TASK DESCRIPTION: Read through the data below and state how many of its lines contain the word "return", adding nothing.

EXCERPTED RECORDS:
-- Opening Marker --

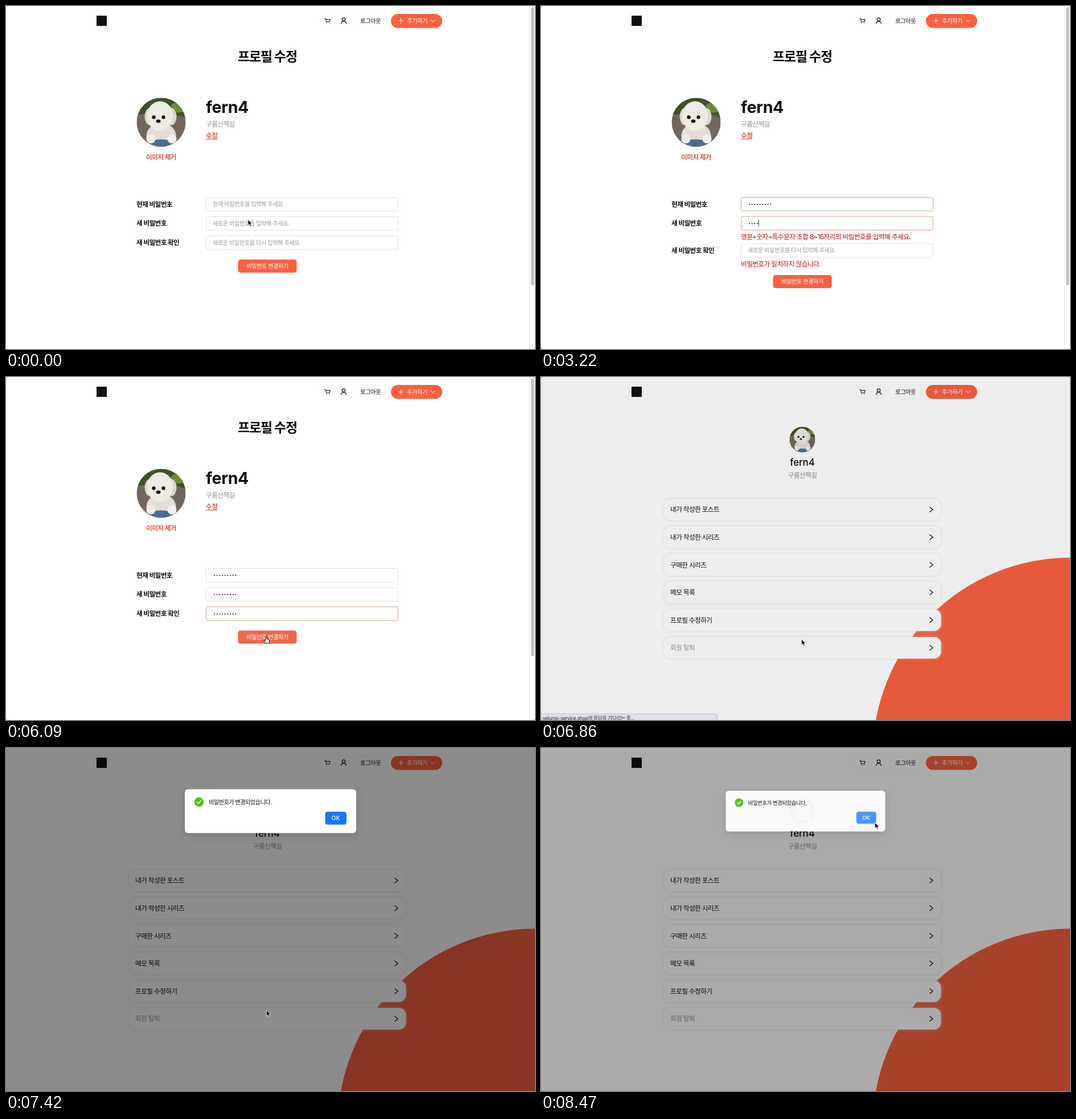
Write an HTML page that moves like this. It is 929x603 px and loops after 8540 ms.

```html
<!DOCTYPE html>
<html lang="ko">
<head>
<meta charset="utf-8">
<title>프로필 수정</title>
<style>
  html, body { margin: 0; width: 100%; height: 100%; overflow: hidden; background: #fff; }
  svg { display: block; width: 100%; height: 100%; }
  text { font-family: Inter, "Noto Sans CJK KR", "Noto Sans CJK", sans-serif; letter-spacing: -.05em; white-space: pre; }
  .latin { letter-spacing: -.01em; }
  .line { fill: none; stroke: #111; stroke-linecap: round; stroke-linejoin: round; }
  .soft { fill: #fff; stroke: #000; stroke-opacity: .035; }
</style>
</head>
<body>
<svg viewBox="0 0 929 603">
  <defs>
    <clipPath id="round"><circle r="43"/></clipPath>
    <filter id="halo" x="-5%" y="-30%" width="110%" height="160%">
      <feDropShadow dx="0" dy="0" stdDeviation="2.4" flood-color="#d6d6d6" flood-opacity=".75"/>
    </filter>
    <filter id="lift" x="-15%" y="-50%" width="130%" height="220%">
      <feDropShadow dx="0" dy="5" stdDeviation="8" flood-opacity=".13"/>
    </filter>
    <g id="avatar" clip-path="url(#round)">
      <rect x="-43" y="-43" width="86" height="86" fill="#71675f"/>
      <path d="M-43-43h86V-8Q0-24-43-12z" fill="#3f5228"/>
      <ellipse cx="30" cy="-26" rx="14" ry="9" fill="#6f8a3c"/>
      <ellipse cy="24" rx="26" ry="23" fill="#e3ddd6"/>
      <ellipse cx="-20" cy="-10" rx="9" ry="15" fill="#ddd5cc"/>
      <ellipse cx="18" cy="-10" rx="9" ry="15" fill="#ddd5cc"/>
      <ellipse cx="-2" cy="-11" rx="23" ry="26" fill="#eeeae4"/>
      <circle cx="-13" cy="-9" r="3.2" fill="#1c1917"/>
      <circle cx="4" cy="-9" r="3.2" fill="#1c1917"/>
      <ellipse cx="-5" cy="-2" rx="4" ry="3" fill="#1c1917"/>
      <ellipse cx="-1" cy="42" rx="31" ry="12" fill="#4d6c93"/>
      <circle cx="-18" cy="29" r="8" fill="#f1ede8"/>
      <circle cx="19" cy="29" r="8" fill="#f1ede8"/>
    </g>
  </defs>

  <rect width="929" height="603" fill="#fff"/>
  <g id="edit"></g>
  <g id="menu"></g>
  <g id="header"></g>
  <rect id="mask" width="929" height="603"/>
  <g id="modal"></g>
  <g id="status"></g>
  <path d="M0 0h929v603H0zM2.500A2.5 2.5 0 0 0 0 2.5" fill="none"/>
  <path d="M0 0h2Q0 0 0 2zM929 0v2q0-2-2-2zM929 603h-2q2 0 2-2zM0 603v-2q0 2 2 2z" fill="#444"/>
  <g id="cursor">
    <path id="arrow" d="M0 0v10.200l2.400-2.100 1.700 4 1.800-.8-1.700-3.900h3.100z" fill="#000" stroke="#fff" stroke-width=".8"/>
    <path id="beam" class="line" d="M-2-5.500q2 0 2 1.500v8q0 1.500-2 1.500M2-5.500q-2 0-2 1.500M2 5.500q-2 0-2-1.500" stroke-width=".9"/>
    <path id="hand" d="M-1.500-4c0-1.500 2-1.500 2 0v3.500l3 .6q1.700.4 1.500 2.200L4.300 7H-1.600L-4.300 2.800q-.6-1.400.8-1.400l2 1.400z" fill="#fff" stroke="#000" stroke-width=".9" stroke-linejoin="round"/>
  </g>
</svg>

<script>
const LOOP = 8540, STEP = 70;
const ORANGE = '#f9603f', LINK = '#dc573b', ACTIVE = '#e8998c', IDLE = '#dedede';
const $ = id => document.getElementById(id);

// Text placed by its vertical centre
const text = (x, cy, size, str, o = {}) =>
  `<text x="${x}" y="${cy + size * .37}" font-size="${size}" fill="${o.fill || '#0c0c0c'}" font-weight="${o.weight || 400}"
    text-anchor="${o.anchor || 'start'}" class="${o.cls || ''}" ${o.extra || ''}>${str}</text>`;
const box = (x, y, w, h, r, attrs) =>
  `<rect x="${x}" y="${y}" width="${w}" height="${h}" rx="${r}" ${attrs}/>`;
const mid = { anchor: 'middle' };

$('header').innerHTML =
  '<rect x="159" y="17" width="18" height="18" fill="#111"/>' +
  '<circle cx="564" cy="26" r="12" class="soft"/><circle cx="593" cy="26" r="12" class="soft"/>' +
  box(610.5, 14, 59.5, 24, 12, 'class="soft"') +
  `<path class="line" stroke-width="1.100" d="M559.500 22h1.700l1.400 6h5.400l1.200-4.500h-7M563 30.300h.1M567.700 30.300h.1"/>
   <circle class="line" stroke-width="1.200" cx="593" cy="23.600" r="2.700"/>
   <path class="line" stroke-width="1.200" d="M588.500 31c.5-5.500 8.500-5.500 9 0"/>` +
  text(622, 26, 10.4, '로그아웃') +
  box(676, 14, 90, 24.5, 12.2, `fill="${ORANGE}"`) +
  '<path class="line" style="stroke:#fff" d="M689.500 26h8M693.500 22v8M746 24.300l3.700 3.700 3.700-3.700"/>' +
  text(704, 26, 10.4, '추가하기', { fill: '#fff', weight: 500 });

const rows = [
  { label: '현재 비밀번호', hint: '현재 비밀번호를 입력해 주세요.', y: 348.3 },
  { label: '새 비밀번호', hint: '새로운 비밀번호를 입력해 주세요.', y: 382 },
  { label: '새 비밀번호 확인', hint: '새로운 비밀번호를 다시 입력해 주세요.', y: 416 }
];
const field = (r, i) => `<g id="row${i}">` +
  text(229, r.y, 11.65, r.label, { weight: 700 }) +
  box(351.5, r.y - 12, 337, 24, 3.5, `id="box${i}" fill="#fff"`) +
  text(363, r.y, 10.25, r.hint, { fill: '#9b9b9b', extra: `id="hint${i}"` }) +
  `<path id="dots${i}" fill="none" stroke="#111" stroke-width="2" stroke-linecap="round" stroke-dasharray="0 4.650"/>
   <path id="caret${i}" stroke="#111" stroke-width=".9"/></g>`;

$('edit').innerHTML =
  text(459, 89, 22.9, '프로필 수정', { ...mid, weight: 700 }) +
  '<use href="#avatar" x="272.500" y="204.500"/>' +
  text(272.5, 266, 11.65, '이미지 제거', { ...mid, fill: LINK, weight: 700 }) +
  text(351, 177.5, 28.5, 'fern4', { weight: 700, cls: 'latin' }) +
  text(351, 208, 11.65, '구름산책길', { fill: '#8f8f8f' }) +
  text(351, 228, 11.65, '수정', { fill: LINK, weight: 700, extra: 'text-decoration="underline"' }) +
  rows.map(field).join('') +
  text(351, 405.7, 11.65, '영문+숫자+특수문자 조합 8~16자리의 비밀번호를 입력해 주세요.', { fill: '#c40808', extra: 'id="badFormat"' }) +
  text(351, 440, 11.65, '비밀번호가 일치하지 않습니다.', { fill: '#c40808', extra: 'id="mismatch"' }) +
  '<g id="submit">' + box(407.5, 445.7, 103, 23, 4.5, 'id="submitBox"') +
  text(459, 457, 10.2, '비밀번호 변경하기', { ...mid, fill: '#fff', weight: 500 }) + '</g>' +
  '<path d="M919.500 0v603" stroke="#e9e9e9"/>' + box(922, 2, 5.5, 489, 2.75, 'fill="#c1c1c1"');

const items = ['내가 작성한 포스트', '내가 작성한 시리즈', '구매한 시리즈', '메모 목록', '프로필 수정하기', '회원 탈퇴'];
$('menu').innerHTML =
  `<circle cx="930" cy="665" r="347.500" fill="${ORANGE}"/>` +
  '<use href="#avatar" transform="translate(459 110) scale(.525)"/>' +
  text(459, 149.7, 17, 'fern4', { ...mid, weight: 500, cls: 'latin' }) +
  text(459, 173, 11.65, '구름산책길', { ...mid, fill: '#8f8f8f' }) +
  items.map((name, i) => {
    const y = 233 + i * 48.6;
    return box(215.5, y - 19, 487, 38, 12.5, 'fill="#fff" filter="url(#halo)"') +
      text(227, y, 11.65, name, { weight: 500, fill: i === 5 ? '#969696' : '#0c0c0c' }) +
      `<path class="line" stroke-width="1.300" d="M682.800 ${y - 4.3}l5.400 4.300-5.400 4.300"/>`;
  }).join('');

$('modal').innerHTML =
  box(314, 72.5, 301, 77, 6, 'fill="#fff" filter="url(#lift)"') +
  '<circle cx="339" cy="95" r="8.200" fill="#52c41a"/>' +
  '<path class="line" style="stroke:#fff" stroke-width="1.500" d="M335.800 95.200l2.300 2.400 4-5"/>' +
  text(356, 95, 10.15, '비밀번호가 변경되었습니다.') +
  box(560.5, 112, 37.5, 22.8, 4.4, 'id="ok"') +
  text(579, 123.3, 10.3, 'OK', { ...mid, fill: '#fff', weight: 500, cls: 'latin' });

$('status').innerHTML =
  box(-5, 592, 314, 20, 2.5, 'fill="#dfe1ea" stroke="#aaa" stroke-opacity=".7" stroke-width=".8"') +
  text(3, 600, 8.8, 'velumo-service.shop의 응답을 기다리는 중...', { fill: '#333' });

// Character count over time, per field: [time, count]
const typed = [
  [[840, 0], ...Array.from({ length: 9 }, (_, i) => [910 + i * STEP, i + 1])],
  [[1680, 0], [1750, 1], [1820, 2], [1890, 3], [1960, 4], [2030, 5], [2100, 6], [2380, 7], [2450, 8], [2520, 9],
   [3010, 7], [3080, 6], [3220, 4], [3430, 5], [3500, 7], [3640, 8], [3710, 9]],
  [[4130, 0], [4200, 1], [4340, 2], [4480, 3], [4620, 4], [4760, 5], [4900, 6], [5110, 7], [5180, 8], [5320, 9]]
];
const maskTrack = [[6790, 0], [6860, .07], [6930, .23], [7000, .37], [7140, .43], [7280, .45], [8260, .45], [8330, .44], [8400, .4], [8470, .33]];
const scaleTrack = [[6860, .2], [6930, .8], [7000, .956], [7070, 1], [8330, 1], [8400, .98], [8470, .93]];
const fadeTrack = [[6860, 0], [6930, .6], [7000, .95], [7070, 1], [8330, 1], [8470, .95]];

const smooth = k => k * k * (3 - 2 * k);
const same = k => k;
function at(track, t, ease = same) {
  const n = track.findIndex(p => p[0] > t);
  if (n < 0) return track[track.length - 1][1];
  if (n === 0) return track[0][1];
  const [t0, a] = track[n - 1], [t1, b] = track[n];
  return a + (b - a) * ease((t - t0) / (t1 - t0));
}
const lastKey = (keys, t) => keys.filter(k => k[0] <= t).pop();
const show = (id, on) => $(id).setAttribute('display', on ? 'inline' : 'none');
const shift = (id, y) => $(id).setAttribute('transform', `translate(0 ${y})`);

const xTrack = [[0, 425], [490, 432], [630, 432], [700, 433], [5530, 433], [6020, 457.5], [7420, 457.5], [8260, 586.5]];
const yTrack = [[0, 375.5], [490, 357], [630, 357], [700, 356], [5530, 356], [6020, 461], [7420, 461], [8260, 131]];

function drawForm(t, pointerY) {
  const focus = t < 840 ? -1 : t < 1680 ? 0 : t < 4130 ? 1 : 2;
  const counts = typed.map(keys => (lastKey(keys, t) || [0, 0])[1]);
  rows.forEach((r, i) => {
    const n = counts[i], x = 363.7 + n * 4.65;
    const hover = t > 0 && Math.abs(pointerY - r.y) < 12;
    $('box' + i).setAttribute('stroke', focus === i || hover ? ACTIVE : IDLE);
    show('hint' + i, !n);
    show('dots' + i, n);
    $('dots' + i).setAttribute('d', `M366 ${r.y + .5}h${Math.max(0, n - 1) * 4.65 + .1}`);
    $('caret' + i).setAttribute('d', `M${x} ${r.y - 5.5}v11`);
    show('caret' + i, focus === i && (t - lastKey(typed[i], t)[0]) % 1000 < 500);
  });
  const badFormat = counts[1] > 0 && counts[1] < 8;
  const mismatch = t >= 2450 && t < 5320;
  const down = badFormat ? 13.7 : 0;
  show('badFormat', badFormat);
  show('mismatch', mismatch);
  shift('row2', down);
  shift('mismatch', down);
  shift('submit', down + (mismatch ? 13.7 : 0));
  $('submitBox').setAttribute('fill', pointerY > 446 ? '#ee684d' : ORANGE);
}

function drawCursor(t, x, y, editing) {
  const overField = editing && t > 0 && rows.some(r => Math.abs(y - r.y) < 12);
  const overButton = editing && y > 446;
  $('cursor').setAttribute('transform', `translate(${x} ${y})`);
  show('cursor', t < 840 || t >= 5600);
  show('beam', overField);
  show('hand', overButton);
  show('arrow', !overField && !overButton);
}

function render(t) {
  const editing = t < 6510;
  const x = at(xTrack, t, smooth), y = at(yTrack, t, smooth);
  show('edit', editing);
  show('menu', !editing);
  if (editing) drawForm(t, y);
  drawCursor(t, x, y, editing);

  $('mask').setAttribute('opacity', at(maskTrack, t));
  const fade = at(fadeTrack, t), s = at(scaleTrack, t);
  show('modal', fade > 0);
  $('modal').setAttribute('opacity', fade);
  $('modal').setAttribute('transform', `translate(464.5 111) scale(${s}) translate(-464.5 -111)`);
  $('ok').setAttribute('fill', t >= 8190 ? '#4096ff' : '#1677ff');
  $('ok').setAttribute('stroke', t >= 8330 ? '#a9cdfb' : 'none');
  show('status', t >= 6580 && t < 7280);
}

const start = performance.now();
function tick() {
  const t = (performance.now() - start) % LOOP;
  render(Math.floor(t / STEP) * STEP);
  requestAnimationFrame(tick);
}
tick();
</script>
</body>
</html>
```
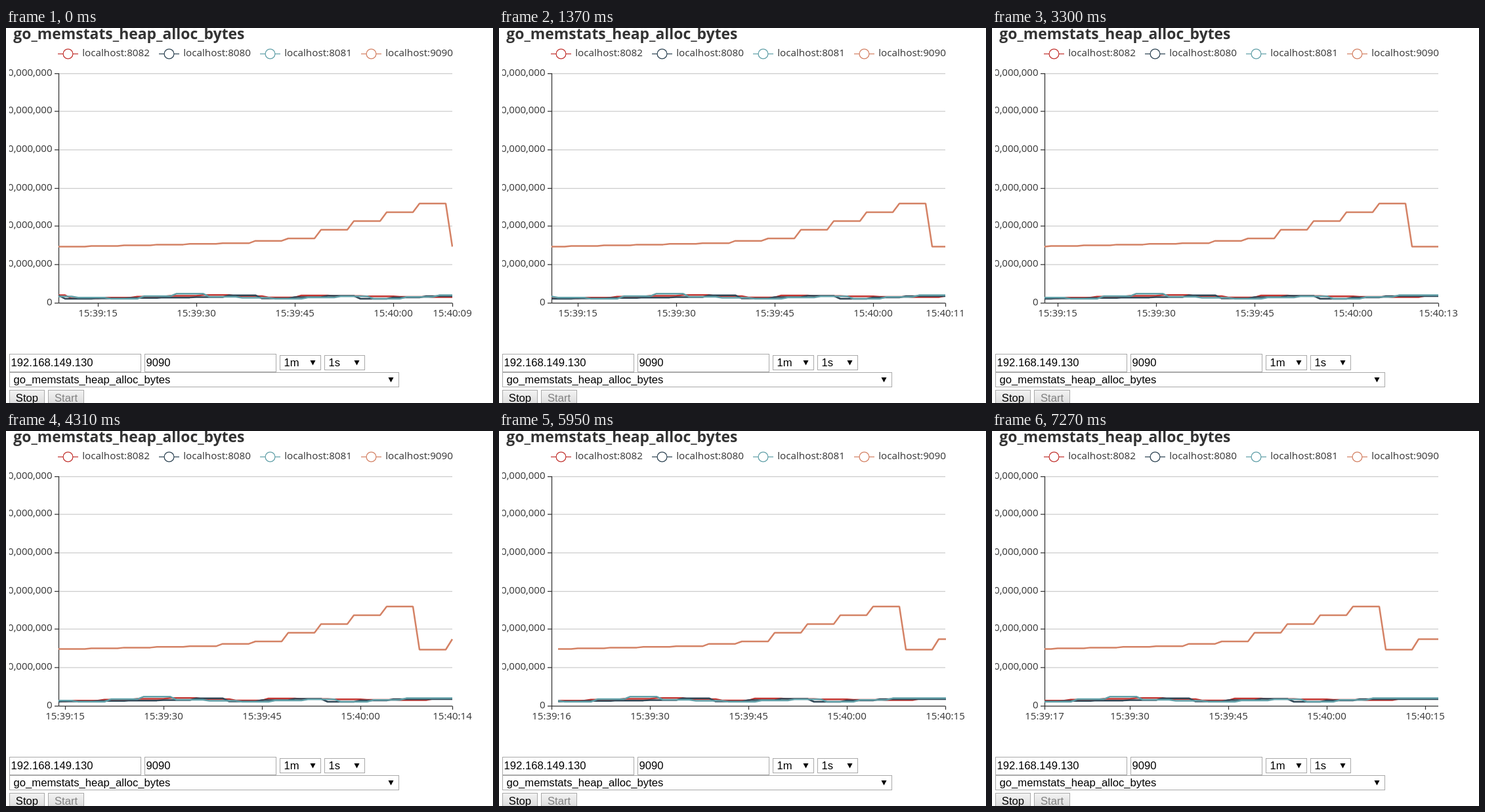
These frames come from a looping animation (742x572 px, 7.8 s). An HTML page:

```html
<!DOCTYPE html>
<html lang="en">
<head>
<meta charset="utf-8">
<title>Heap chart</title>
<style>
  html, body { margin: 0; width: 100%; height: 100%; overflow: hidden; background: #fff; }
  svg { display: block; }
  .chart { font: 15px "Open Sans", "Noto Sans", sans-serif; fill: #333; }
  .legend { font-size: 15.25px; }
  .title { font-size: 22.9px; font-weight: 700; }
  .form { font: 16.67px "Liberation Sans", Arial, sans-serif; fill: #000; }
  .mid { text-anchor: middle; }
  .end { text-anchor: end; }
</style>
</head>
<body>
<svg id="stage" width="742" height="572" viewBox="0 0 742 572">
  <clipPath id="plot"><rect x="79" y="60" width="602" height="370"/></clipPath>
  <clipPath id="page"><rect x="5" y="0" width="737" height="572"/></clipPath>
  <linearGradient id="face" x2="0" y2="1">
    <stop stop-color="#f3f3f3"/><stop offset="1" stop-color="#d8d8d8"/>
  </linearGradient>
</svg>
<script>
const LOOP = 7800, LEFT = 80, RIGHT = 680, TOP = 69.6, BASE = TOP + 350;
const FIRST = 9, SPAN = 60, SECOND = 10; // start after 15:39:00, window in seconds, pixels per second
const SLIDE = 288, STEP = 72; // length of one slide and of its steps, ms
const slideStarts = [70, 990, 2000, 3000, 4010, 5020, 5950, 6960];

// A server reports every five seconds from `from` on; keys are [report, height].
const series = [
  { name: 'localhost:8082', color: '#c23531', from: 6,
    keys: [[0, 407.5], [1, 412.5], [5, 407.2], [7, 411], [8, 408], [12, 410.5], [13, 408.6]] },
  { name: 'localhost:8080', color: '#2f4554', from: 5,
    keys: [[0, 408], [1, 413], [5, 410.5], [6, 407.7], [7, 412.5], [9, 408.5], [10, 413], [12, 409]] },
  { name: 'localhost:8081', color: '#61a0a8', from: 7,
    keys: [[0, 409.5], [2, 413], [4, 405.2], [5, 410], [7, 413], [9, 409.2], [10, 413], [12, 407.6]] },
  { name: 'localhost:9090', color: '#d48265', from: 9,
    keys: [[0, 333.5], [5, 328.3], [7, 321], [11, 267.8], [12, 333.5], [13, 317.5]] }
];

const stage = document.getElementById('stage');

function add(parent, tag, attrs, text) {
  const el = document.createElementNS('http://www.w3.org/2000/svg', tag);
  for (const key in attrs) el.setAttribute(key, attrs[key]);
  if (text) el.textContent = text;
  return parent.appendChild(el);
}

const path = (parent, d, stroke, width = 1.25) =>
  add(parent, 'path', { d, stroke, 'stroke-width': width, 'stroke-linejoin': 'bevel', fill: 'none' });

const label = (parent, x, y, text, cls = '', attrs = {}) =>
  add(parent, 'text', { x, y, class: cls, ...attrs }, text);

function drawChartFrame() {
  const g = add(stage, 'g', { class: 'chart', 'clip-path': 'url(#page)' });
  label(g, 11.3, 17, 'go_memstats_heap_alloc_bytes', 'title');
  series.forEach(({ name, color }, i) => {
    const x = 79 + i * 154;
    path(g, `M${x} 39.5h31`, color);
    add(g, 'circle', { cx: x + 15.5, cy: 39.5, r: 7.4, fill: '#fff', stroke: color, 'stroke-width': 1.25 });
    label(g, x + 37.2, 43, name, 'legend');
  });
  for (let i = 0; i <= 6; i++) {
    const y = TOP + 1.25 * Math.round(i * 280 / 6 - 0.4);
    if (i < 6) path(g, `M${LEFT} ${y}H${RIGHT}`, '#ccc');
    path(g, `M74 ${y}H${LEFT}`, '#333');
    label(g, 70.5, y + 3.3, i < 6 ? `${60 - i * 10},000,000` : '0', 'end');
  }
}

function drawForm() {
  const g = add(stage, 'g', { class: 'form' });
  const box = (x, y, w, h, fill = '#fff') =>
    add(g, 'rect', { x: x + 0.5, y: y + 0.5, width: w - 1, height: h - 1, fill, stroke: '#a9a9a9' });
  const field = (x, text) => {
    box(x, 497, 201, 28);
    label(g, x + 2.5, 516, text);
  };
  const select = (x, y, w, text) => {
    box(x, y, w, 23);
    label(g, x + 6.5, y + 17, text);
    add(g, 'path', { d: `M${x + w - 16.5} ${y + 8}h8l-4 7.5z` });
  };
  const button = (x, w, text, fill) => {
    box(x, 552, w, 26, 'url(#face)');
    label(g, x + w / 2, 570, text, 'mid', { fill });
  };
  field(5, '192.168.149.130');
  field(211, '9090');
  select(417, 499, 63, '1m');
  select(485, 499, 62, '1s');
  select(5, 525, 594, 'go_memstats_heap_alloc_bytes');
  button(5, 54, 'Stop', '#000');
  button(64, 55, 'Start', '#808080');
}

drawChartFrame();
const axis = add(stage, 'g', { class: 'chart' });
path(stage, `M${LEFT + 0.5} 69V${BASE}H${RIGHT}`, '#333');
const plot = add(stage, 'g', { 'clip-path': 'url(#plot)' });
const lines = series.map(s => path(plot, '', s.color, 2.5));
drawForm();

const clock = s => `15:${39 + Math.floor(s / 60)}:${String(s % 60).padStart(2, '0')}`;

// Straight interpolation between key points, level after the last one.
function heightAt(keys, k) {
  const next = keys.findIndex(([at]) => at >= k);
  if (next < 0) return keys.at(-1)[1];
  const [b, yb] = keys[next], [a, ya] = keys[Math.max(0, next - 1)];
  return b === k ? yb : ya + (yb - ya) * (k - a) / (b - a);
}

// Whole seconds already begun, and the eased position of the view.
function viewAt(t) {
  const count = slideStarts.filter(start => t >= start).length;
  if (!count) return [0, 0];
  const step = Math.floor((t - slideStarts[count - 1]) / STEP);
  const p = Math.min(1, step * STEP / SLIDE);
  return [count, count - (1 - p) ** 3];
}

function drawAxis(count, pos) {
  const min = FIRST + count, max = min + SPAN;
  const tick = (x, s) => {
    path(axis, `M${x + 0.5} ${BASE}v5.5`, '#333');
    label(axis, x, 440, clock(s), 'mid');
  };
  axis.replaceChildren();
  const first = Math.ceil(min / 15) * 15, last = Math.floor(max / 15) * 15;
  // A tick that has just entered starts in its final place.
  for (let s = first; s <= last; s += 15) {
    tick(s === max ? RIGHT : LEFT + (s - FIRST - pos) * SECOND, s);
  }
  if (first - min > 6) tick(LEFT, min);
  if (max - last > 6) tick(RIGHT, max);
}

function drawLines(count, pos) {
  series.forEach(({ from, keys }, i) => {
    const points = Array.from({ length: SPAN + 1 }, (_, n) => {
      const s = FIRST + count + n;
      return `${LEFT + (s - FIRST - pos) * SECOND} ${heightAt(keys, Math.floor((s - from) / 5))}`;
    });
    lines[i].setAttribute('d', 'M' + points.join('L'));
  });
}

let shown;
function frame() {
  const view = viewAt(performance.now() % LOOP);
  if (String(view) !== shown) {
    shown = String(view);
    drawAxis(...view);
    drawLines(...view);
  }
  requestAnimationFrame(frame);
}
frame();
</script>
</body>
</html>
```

-- Closing Marker --

SOLUTION TO THE PROBLEM: 10